[6] Daniel Tanuro, “Prospérité sans croissance”: un ouvrage sous tension.
[7] This applies, in particular, to the proposal for alternative or complementary indicators of GDP. Clearly, GDP does not measure the quality of the environment; that is not its purpose, nor the purpose of capitalism. GDP measures the accumulation of capital. It is therefore perfectly adapted to capitalism. To claim that altering the measurement tool would suffice to change the logic of the system is evidence of naiveté if not intellectual fraud.
[8] Intergovernmental Panel on Climate Change (IPCC), Contribution of Working Group III to the Fourth Assessment Report, 2007.
[9] IEA, Energy Technology Perspectives 2008- Scenarios & Strategies to 2050.
[10] Marx, Capital, Vol. 3 (New York: Vintage, 1981), p. 959.
[11] V.I. Lenin, The Agrarian Question and the “Critics of Marx”, chapter IV.
[12] Nicholae Bukharin, Historical Materialism, A System of Sociology (New York, 1965).
[13] Daniel Tanuro, “Marxism, energy and ecology: The moment of truth,” Capitalism Nature Socialism, December 2010, pp. 89-101.
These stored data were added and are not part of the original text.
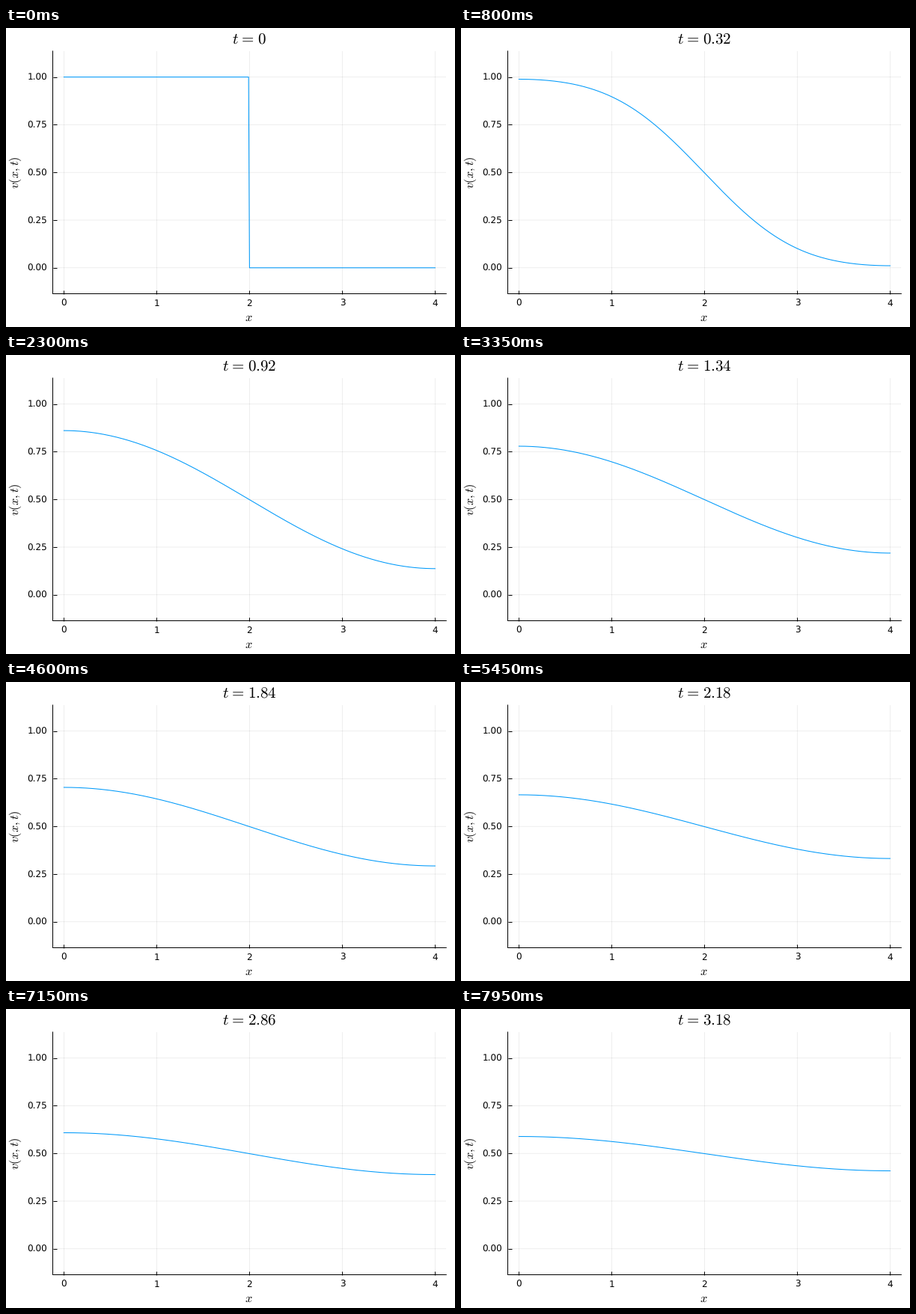
A matplotlib script that plays this animation: 600x400 px, repeating every 8 s.

```python
import numpy as np
import matplotlib.pyplot as plt
from matplotlib.animation import FuncAnimation

W, H, DPI = 600, 400, 100
FRAMES, INTERVAL, DT = 160, 50, 0.02
LENGTH, STEP = 4.0, 1.995
LAG = DT / 2   # the profile trails the clock by half a step
PX = 72 / DPI  # one pixel in points

plt.rcParams.update({
    "font.family": "DejaVu Sans",
    "mathtext.fontset": "cm",
    "text.hinting": "none",
    "path.snap": False,
})

x = np.linspace(0, LENGTH, 401)
n = np.arange(1, 400)[:, None]
k = n * np.pi / LENGTH
modes = 2 / (n * np.pi) * np.sin(k * STEP) * np.cos(k * x)


def solution(t):
    """Heat equation with insulated ends, starting from a step."""
    if t == 0:
        return np.where(x < STEP, 1.0, 0.0)
    decay = np.exp(-k**2 * (t - LAG))
    return STEP / LENGTH + (modes * decay).sum(axis=0)


fig = plt.figure(figsize=(W / DPI, H / DPI), dpi=DPI, facecolor="white")


def label(px, py, text, size, **kw):
    kw = {"ha": "center", "va": "baseline", **kw}
    return fig.text(px / W, 1 - py / H, text, fontsize=size, color="black", **kw)


left, right, top, bottom = 62.5, 588.3, 30.9, 355.5
ax = fig.add_axes([left / W, 1 - bottom / H, (right - left) / W, (bottom - top) / H])
ax.set_xlim(-0.12, 4.12)
ax.set_ylim(-0.136, 1.136)
ax.set_xticks(range(5), labels=[])
ax.set_yticks(np.arange(5) / 4, labels=[])
ax.tick_params(direction="in", length=5 * PX, width=PX, color="black")
ax.grid(color="black", alpha=0.1, linewidth=0.65 * PX)
ax.set_axisbelow(True)
for side in ("top", "right"):
    ax.spines[side].set_visible(False)
for side in ("left", "bottom"):
    ax.spines[side].set_linewidth(PX)

for i in range(5):
    label(77.4 + 124 * i, 371.5, str(i), 8.65)
    label(55, 325.3 - 63.8 * i, f"{i / 4:.2f}", 8.65, ha="right")
label(324.4, 392.3, "$x$", 11.8)
label(23, 193.5, "$v(x,t)$", 11.8, rotation=90, ha="right", va="center")
title = label(325, 21.5, "", 15.1)

curve, = ax.plot([], [], color="#009afa", linewidth=1.05 * PX, zorder=3)


def update(frame):
    t = frame * DT
    curve.set_data(x, solution(t))
    title.set_text(rf"$t\hspace{{0.08}}=\hspace{{0.08}}{t:g}$")
    return curve, title


anim = FuncAnimation(fig, update, frames=FRAMES, interval=INTERVAL,
                     repeat=True, repeat_delay=0, blit=False)
plt.show()
```
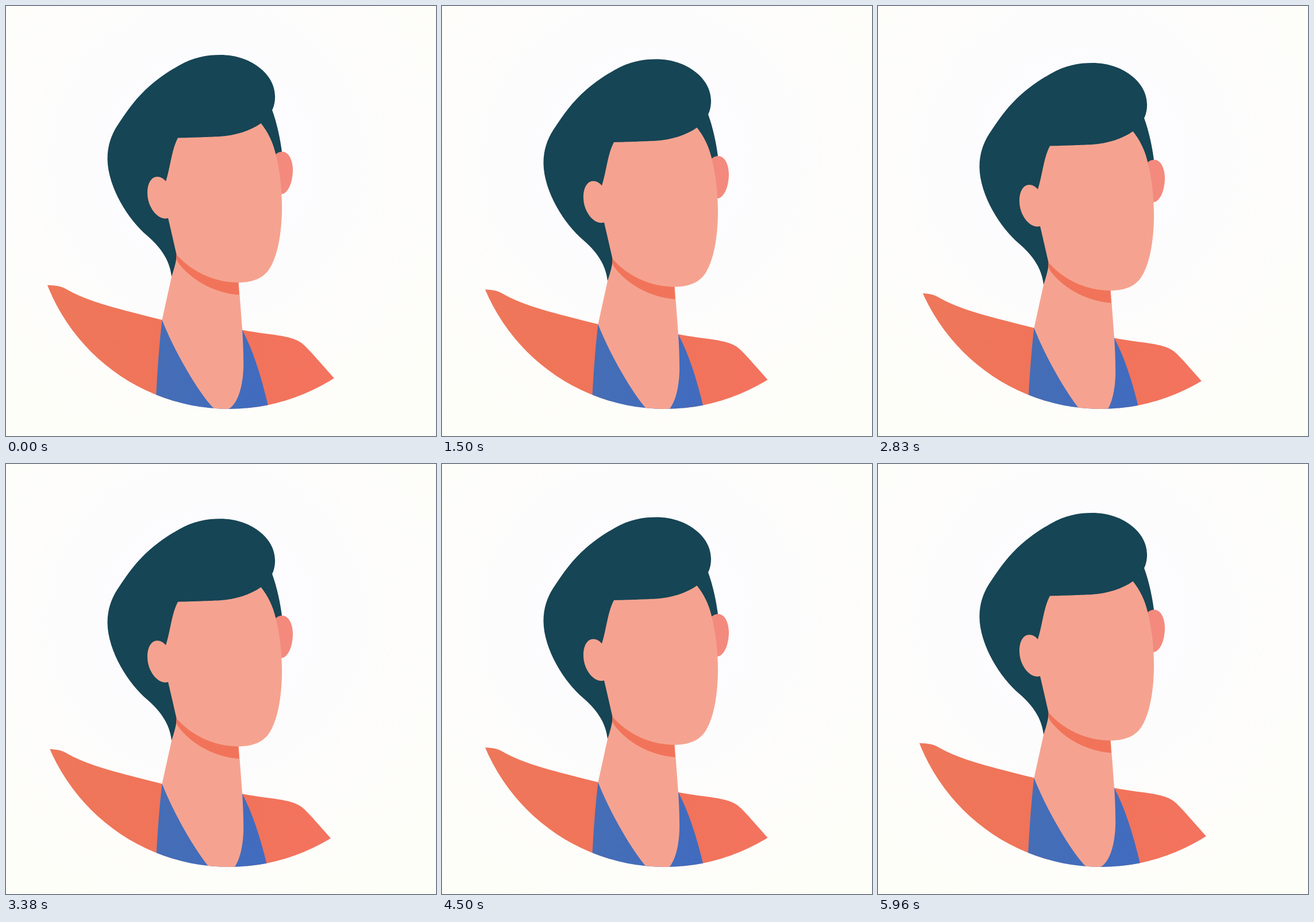
These frames come from a looping animation (748 by 748 pixels, 6000 ms). An HTML page with a canvas:

```html
<!DOCTYPE html>
<html lang="en">
<head>
<meta charset="utf-8">
<title>Portrait</title>
<style>
  html, body { margin: 0; width: 100%; height: 100%; overflow: hidden; background: #fdfcfc; }
  canvas { display: block; width: 748px; height: 748px; }
</style>
</head>
<body>
<canvas id="stage" width="748" height="748"></canvas>
<script>
const ctx = document.getElementById('stage').getContext('2d');
const SIZE = 748;
const LOOP = 6000;
const BOB = 2000;
const HEIGHT = 15;
const FRAME = 1000 / 24;

function gradient(g, from, to) {
  g.addColorStop(0, from);
  g.addColorStop(1, to);
  return g;
}

const across = (x0, x1, from, to) =>
  gradient(ctx.createLinearGradient(x0, 0, x1, 0), from, to);

const backdrop = gradient(ctx.createRadialGradient(350, 270, 120, 350, 270, 560), '#fcfbfe', '#fefef8');

// The bust is seen through a fixed disc.
const disc = new Path2D();
disc.arc(387.9, 361.5, 339.4, 0, Math.PI * 2);

const layers = [
  // hair
  ['#164555', `M288 471 C285 440 266 417 245 399 C214 373 177 316 176.5 266
    C176.5 243 183 225 193 209 C212 180 228 158 250 139 C268 123 286 112 300 104
    C325 89 350 85 373 85 C425 85 468 118 468 157 C468 167 466 175 463 181
    C471 203 477 230 480 254 L470 258 L440 300 L300 300 L300 440 Z`],
  // coat, left and right
  [across(72, 271, '#ee775a', '#f07459'), `M50 484 L72 485.5 C85 486 95 487 103 491.5
    C140 514 200 528 271.5 546 L300 720 L50 720 Z`],
  [across(411, 571, '#f2735a', '#f3735f'), `M411 563.5 C440 569 462 571 480 574
    C495 577 505 580 513 585.5 C523 592 547 621 571 647.5 L630 713 L420 720 Z`],
  // shirt
  [across(261, 456, '#456eb6', '#416bbf'), `M271.5 546 Q264.5 605 260.5 690 L259 720
    L462 720 L457 700 Q437 612 411 563.5 Z`],
  // neck
  ['#f5a390', `M296.5 432 Q298 440 288 471 L271.5 546 C295 606 340 680 362 700
    Q375 705 389 700 C410 685 414 640 413 615 C413 598 412 580 411 563.5 L404 470 Z`],
  // shadow under the jaw
  ['#f1745a', `M296.5 432 C295 440 299 446 303 451 C327 480 367 500 405.5 502.5
    L404 478 L360 460 Z`],
  // far ear
  ['#f38a7d', `M465 262 C470 256 475 253.5 481 253.5 C492 254 499 268 499 287
    C498 310 490 326 479 327.5 L460 300 Z`],
  // face and near ear
  ['#f5a390', `M299 229.5 C335 228.5 350 228 372 227 C400 225 425 217 443.5 204
    C456 220 464 236 469 257 C476 285 480 318 480 350 C480 385 475 430 459 456
    C449 473 430 481 404 481 C362 481 321 461 296.5 432 C292 412 287 390 282 369
    C266 374 246 352 246 325 C246 308 253 297 263 297 C269 297 274 300 278 305
    C286 281 288 250 299 229.5 Z`]
].map(([fill, d]) => [fill, new Path2D(d)]);

// 24 steps a second, each starting on a whole 10 ms.
const startOf = k => Math.round(k * FRAME / 10) * 10;

function stepAt(t) {
  let k = Math.floor(t / FRAME) + 1;
  while (startOf(k) > t) k--;
  return k * FRAME;
}

function draw(now) {
  const t = stepAt(now % LOOP);
  const dy = HEIGHT / 2 * (1 - Math.cos(t / BOB * Math.PI * 2));

  ctx.fillStyle = backdrop;
  ctx.fillRect(0, 0, SIZE, SIZE);
  ctx.save();
  ctx.clip(disc);
  ctx.translate(0, dy);
  for (const [fill, path] of layers) {
    ctx.fillStyle = fill;
    ctx.fill(path);
  }
  ctx.restore();
}

let start = null;
function tick(now) {
  if (start === null) start = now;
  draw(Math.max(0, now - start));
  requestAnimationFrame(tick);
}

draw(0);
requestAnimationFrame(tick);
</script>
</body>
</html>
```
[14] Daniel Tanuro, “Le lourd héritage de Léon Trotsky”.
[15] See J.B. Foster, Marx’s Ecology: Materialism and Nature (New York, 2000).
[16] IEA, op. cit.
[17] Wolfram Krevitt, Uwe Klann, Stefan Kronshage, Energy Revolution. A Sustainable Pathway to a Clean Energy Future for Europe (Stuttgart: Institute of Technical Thermodynamics & Greenpeace, September 2005).
[18] Reported by Esther Vivas, “‘Ne mange pas le monde’: Une autre agriculture pour un autre climat,” French translation of an article published in the Catalan daily Publico.
[19] Ernest Mandel, “Ten Theses on the Social and Economic Laws Governing the Society Transitional Between Capitalism and Socialism.”
[20] Daniel Tanuro, L’impossible capitalisme vert (Paris: La Découverte, 2010).